Tuesday, February 18, 2014


Many people are miserable this winter: feeling lethargic from eating too much junk food, spending too much time in front of screens and catching each cold that comes around. There is a solution to the winter doldrums: more exercise.

The empty calories in junk food don’t provide the nutrition needed for moving large muscles groups and thinking clearly. Too many chips and cookies will make anyone feel like a lump of clay unable to muster the oomph to get going. Thirty minutes of vigorous activity will stimulate the brain chemicals that will improve mood and cognition.

The American Academy of Pediatrics recommends limiting screen time to no more than one or two hours per day. Watching TV develops an appetite for junk food and many people overeat while watching. Screen time results in sleep loss and irregular sleep patterns; both are associated with fatigue and increased snacking. Excessive screen time leaves less time for active, creative play.

There is evidence that moderate daily activity decreases the incidence of colds. In a group of post-menopausal women, those ladies who exercised five times per week reported one-third fewer colds over one year.

Every member of the family will benefit from limiting “sit time.” In addition to limiting screen time, do something active. Challenge each other to see who can do the most pushups during a commercial break.

Even when stuck at home on a snow day, stick with a routine. Get some exercise. Give food the respect that it deserves. Sit at the table and enjoy your food rather than mindlessly snack at the keyboard. Go to bed at a reasonable hour.

Spring can’t get here fast enough.

Tips to reduce screen time. 

If you decide to exercise outdoors or want to stay inside.

Monday, February 10, 2014

Kudos to CVS

Much appreciation to the CVS Pharmacy chain: the announcement that they will stop selling tobacco products is an important step in health promotion. I would like them to continue the good work and stop selling soft drinks, chips, and other items that are contributing to the obesity crisis in America.

Look at photographs taken in the 1940's and 1950's - people were slender.
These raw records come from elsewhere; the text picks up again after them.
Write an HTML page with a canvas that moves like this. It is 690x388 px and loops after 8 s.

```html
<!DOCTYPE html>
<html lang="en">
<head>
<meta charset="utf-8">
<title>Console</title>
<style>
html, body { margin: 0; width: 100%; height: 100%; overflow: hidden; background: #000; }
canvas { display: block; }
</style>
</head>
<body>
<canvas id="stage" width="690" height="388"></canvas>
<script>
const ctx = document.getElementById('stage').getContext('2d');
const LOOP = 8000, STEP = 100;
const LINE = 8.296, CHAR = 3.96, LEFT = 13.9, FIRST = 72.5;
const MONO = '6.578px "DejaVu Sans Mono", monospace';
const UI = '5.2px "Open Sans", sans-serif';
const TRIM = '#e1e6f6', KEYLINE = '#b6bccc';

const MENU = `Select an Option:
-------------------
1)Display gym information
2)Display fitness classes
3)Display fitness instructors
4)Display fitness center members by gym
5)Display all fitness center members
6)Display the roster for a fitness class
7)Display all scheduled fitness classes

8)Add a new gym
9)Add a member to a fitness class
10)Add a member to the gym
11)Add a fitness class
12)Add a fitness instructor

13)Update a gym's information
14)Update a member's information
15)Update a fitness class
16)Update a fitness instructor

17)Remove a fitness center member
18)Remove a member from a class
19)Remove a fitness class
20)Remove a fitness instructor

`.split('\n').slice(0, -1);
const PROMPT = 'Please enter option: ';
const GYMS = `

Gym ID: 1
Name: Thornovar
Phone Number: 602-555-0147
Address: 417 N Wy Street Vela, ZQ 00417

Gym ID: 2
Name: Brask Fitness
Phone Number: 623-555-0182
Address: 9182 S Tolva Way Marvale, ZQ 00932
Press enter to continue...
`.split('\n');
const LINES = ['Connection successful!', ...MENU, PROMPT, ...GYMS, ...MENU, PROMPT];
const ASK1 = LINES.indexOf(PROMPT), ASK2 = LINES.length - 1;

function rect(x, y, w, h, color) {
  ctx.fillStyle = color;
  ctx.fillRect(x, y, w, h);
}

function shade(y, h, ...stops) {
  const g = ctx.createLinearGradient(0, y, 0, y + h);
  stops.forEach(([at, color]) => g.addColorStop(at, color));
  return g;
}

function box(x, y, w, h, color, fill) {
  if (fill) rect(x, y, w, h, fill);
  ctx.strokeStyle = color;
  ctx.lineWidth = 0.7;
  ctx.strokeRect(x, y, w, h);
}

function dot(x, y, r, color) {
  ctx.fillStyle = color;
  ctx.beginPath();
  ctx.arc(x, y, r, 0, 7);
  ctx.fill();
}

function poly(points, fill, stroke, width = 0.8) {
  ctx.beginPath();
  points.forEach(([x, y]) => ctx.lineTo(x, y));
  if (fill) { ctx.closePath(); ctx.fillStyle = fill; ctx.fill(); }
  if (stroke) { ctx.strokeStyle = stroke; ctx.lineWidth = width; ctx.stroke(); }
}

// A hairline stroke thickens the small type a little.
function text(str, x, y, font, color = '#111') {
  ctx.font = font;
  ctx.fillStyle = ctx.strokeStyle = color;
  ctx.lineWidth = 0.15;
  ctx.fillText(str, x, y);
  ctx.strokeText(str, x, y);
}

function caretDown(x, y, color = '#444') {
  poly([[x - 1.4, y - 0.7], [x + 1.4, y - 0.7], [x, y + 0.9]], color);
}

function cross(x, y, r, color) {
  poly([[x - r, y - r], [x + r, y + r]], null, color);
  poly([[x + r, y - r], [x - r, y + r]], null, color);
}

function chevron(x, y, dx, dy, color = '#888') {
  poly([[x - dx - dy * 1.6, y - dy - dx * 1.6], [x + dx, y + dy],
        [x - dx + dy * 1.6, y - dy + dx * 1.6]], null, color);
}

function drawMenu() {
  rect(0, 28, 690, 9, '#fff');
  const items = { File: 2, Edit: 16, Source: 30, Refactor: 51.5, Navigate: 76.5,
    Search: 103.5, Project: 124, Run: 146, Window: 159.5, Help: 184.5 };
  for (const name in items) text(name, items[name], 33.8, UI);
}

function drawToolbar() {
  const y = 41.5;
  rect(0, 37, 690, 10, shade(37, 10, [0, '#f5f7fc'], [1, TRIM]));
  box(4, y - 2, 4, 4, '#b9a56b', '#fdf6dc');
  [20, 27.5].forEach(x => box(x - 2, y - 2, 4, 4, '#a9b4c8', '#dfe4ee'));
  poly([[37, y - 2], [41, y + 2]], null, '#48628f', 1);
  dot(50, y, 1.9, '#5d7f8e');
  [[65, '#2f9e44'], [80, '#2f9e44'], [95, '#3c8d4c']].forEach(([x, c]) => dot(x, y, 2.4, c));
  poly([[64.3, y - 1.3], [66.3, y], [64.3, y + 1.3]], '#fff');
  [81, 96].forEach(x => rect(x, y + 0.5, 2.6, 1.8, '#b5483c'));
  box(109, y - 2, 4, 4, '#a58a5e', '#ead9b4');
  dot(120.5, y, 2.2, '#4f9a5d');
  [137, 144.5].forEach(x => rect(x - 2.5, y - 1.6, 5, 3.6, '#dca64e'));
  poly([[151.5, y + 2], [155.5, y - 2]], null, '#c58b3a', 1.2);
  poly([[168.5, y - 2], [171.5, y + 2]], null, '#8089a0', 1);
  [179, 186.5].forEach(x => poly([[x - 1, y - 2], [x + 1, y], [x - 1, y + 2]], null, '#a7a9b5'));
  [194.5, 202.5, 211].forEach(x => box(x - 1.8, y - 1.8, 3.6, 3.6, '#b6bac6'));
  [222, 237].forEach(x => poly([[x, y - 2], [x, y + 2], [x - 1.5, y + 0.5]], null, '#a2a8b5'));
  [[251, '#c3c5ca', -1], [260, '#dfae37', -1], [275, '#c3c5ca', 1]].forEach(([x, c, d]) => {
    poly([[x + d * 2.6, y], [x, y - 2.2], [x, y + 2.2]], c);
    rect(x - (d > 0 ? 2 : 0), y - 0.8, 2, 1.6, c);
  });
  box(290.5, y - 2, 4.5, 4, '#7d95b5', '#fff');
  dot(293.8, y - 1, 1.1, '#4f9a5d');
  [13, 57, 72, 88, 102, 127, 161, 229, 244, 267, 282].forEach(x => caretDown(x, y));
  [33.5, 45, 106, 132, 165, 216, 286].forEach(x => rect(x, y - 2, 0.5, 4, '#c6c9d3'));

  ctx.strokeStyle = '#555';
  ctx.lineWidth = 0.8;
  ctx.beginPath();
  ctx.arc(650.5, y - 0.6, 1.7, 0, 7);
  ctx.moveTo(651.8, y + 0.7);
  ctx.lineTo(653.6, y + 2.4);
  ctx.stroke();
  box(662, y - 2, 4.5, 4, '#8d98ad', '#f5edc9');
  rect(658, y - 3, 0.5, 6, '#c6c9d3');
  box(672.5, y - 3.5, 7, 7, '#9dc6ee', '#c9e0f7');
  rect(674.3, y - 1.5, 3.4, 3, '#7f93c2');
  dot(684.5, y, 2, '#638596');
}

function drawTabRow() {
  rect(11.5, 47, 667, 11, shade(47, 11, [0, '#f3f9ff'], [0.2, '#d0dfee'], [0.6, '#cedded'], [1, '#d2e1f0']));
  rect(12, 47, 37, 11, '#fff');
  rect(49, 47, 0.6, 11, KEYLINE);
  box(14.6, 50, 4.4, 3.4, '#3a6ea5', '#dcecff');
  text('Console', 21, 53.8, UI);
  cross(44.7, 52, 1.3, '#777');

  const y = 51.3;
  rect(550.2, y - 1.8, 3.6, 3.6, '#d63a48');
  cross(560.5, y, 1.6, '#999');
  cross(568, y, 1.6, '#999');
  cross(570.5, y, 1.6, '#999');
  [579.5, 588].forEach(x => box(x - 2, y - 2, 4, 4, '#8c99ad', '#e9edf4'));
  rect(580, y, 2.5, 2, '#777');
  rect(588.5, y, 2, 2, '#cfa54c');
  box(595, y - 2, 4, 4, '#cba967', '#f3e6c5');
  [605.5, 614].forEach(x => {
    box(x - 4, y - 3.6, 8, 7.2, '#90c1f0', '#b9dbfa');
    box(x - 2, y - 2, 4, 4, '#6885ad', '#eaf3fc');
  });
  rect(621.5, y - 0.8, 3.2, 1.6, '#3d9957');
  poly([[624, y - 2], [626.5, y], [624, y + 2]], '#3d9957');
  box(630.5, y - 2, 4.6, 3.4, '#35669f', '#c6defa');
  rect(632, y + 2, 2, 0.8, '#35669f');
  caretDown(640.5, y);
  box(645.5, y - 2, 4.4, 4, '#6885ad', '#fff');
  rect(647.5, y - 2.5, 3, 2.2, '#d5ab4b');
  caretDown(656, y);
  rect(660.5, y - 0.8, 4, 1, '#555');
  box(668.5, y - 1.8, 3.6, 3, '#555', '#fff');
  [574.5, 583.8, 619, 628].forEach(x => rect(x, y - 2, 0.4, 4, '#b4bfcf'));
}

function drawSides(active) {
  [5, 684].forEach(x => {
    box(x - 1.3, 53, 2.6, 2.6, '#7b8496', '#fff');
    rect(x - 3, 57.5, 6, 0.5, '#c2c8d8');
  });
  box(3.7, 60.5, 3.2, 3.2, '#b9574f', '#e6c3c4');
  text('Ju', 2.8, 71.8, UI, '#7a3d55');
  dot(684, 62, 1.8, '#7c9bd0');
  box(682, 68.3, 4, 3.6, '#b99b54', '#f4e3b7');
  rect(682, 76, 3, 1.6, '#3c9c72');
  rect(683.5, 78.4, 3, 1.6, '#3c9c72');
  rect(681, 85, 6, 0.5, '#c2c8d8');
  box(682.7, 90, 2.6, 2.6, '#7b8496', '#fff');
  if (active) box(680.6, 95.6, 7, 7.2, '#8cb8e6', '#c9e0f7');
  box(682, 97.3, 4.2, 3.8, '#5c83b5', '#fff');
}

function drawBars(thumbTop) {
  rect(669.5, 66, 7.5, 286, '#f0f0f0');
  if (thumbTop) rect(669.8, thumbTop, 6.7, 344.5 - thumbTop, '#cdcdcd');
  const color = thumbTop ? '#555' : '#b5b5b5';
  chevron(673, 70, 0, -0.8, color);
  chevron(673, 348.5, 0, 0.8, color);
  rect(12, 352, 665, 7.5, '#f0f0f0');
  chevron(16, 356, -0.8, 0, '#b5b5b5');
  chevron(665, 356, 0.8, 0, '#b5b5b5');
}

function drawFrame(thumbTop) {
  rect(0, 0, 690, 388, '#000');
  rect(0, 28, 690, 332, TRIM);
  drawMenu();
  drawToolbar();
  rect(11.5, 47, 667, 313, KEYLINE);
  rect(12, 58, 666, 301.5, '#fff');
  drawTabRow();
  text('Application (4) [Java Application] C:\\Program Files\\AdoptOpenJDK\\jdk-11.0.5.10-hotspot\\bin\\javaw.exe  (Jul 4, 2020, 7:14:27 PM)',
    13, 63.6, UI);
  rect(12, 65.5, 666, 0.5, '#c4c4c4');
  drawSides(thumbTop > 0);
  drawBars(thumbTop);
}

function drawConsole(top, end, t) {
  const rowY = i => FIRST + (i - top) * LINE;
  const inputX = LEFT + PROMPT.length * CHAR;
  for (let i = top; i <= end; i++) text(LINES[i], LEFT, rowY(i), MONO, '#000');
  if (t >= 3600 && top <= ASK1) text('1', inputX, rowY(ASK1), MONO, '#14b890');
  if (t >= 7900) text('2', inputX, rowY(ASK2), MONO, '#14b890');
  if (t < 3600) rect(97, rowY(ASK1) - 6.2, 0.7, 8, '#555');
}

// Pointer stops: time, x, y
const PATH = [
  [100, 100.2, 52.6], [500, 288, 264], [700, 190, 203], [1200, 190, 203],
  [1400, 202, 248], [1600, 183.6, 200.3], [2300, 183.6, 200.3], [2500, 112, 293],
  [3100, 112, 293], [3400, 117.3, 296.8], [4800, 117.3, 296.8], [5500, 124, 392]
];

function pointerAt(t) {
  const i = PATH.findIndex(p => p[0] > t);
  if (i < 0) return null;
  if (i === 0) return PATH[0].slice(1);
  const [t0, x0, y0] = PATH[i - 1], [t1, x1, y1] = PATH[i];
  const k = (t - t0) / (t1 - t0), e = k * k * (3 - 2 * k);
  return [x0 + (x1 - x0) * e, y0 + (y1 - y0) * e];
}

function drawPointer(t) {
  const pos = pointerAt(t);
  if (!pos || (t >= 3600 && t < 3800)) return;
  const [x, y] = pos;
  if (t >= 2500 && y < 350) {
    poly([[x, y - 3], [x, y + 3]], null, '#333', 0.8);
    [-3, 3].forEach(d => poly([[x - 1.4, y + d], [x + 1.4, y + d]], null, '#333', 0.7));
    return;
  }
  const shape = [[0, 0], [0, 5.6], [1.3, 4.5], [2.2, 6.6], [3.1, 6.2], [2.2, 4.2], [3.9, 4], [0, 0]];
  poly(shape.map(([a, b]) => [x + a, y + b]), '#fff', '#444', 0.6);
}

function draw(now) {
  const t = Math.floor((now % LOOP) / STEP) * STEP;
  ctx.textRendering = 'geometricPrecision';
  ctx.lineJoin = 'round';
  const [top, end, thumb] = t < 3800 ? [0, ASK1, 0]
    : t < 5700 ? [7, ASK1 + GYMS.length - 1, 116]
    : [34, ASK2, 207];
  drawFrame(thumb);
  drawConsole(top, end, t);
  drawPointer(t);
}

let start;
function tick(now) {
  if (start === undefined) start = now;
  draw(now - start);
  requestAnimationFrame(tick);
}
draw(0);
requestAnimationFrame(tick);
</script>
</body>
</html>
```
Those were the days that pharmacies sold medicine, bandages and beauty products. It wouldn't be so terrible if both pharmacies and people took a step backward.

Monday, February 3, 2014


Osteoporosis is a common problem that results in thin weak bones that break easily. A hip fracture is a sudden event that can have life-changing consequences but not all bone fractures are as dramatic. Small fracture in the spine bones (vertebrae) can result in loss of height, a stooped posture and impaired breathing and digestion due to loss of volume in the chest and abdominal cavities. Both men and women should be concerned about bone health

Osteoporosis prevention starts in the teen years. Key factors are good eating habits, regular exercise and never smoking. The optimal diet to build good bones includes adequate calories and protein and optimal amounts of calcium and vitamin D. The main dietary sources of calcium include milk and other dairy products, such as cottage cheese, yogurt, or hard cheese, and green vegetables, such as kale and broccoli. A rough method of estimating dietary calcium intake is to multiply the number of dairy servings consumed each day by 300 mg. One serving is 8 oz of milk (236 mL) or yogurt (224 g), 1 oz (28 g) of hard cheese, or 16 oz (448 g) of cottage cheese. It’s unclear how much vitamin D a young person should take, but most guidelines recommend 600 IU daily.

Non-drug therapy underlies all osteoporosis prevention and therapy: adequate calcium and vitamin D, exercise, fall prevention, not smoking and limiting caffeine and alcohol intake. Medication may be needed. People with the highest risk of fracture are those most likely to benefit from drug therapy. The decision to add medication needs to be a shared patient-physician since the substantial benefits are associated with substantial risks

The National Osteoporosis Foundation has patient-friendly tips as well as links to new research and recommendations.